Although people seem to be concerned about climate change, few are pro-actively engaged in attempting to mitigate it. This discrepancy between environmental view and action has been recognized as a great challenge. This empirical study examined that disparity by investigating people's mindsets about the world. Such mindsets concern the degree to which people perceive their world as a changeable entity that can be shaped (growth mindset) rather than a static one that cannot be moulded or changed (fixed mindset). A survey conducted with American adults explored how these different mindsets could impact 1) attitudes towards climate change, 2) beliefs about its mitigation, 3) pro-environmental behavioural inclinations and 4) the self-reported frequency of pro-environmental actions. Holding a growth mindset about the world was related to more accepting attitudes towards climate change, more favourable beliefs about its possible mitigation, and greater pro-environmental behavioural inclinations. In addition, growth mindset was positively related to higher values in attitudes, beliefs, and behavioural inclinations people experienced after reading a persuasive and informative text on climate change. Finally, ten days later, participants with a stronger view that the world is changeable reported having engaged more frequently in pro-environmental actions throughout those ten days. Overall, holding a growth mindset might help to overcome some of the psychological barriers to environmental action.

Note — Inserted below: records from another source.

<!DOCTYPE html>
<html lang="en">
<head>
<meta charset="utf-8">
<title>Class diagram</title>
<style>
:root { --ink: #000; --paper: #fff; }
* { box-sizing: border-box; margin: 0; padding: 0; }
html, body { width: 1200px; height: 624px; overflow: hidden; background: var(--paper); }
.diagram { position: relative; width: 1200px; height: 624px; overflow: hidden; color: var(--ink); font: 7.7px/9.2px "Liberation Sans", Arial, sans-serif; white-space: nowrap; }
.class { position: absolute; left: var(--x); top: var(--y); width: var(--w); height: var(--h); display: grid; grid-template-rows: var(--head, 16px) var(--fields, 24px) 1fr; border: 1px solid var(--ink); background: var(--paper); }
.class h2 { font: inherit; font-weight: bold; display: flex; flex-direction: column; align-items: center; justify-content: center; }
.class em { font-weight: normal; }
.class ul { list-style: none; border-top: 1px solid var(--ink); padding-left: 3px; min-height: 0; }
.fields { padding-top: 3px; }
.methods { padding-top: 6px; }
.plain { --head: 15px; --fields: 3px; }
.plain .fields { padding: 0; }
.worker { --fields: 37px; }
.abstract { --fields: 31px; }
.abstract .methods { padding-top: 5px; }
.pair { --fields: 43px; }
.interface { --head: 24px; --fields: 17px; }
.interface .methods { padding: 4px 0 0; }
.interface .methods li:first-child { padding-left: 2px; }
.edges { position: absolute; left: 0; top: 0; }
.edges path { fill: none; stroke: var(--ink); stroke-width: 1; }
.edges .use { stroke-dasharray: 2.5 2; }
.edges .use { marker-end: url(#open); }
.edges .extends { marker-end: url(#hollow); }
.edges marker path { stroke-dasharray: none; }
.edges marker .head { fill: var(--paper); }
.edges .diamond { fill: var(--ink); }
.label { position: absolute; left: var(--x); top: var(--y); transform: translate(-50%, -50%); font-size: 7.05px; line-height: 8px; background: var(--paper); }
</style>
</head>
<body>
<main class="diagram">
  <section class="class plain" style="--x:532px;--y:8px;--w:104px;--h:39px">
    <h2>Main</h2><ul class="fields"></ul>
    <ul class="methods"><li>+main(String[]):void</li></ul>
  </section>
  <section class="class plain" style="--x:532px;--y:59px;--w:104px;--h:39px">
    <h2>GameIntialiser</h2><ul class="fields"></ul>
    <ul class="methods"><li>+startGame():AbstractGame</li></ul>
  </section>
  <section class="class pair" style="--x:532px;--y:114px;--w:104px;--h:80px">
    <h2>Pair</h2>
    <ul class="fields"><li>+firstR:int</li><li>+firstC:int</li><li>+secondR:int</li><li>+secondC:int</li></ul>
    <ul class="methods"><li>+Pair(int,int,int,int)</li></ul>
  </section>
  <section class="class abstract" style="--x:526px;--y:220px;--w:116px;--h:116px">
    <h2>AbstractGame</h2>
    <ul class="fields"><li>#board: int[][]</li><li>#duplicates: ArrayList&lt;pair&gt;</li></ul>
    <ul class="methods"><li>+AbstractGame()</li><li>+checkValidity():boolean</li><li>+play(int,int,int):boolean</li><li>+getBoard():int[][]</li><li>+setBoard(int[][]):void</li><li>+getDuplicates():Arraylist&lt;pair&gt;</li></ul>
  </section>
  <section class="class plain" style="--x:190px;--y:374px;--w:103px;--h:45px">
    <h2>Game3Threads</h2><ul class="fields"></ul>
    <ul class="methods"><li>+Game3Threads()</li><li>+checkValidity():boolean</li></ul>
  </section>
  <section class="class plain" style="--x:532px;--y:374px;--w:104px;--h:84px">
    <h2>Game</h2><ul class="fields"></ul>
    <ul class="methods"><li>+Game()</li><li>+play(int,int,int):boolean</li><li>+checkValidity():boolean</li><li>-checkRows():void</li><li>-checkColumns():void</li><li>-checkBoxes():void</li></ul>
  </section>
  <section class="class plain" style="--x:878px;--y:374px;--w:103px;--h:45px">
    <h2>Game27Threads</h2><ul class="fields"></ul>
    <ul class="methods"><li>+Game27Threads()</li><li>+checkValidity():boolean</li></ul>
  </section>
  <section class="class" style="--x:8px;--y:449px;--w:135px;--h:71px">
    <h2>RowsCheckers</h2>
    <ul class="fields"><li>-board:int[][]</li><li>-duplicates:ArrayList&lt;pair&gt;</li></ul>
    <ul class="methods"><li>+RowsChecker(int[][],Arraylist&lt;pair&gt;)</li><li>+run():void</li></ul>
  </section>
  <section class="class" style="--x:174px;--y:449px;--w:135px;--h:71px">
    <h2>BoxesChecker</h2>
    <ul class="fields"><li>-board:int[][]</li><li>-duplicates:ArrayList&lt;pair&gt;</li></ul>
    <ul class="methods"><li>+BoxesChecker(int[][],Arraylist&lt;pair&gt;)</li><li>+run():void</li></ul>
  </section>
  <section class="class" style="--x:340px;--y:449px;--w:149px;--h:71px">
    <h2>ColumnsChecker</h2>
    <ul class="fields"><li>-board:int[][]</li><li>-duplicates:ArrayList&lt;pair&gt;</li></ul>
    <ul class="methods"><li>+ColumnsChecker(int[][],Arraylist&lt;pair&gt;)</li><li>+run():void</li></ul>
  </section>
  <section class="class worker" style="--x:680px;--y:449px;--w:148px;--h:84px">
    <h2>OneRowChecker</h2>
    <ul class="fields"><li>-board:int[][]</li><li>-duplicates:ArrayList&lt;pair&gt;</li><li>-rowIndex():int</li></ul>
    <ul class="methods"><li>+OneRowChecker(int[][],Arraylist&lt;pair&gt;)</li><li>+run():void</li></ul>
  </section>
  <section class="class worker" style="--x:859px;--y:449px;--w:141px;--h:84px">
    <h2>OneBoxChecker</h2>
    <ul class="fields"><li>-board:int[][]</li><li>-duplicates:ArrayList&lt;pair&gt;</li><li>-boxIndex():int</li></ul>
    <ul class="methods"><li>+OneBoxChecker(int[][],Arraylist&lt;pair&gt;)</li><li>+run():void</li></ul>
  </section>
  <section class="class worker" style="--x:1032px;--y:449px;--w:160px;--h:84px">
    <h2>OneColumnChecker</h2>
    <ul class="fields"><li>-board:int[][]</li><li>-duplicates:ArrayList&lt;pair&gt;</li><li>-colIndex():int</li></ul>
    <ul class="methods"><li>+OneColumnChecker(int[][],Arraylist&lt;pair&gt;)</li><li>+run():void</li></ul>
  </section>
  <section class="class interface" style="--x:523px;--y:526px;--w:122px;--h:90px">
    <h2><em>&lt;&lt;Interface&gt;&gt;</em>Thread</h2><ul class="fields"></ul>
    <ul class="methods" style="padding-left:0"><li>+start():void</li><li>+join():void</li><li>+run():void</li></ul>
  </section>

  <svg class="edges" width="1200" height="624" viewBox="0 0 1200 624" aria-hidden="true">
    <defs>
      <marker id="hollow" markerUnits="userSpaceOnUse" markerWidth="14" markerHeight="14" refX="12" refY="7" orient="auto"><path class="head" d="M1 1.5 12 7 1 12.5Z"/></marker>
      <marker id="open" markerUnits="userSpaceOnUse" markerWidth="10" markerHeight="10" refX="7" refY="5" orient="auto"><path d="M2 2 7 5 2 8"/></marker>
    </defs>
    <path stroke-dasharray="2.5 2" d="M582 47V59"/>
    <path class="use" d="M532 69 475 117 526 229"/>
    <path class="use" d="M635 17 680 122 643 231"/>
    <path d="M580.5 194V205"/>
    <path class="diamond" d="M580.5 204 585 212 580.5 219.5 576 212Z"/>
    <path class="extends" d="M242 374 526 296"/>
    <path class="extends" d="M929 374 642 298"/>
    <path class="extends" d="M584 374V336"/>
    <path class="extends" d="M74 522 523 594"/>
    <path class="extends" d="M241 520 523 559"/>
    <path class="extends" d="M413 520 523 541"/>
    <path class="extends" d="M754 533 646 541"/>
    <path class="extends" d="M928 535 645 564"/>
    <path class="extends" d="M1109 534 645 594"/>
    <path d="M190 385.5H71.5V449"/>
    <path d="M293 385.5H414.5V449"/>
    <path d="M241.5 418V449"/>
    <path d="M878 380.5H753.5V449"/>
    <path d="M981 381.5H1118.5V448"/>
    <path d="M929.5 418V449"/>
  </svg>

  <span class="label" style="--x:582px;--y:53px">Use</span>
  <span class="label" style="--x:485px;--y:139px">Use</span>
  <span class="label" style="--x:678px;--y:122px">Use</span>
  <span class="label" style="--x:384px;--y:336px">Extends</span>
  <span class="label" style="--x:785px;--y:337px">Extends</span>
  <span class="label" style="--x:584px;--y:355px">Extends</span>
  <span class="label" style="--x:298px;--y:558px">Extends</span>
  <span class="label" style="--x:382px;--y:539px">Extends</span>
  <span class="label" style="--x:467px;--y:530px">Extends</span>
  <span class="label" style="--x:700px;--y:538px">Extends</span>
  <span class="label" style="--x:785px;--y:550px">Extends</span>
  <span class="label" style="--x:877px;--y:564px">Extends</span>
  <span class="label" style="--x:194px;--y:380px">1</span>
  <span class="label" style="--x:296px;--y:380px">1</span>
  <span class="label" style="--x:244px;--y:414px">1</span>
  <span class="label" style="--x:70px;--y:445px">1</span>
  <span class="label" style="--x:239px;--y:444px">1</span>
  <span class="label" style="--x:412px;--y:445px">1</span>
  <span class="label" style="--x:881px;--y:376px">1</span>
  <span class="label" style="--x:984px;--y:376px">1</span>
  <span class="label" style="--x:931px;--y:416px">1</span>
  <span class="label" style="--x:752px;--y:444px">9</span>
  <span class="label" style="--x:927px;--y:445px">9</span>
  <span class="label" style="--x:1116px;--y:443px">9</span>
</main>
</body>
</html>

|Keywords||Behaviour, Climate change, Global warming, Implicit belief, Mindset|
|Persistent URL||dx.doi.org/10.1016/j.jenvp.2020.101461, hdl.handle.net/1765/128943|
|Journal||Journal of Environmental Psychology|
Duchi, L. (Lorenzo), Lombardi, D. (Doug), Paas, G.W.C, & Loyens, S.M.M. (2020). How a growth mindset can change the climate: The power of implicit beliefs in influencing people's view and action. Journal of Environmental Psychology, 70. doi:10.1016/j.jenvp.2020.101461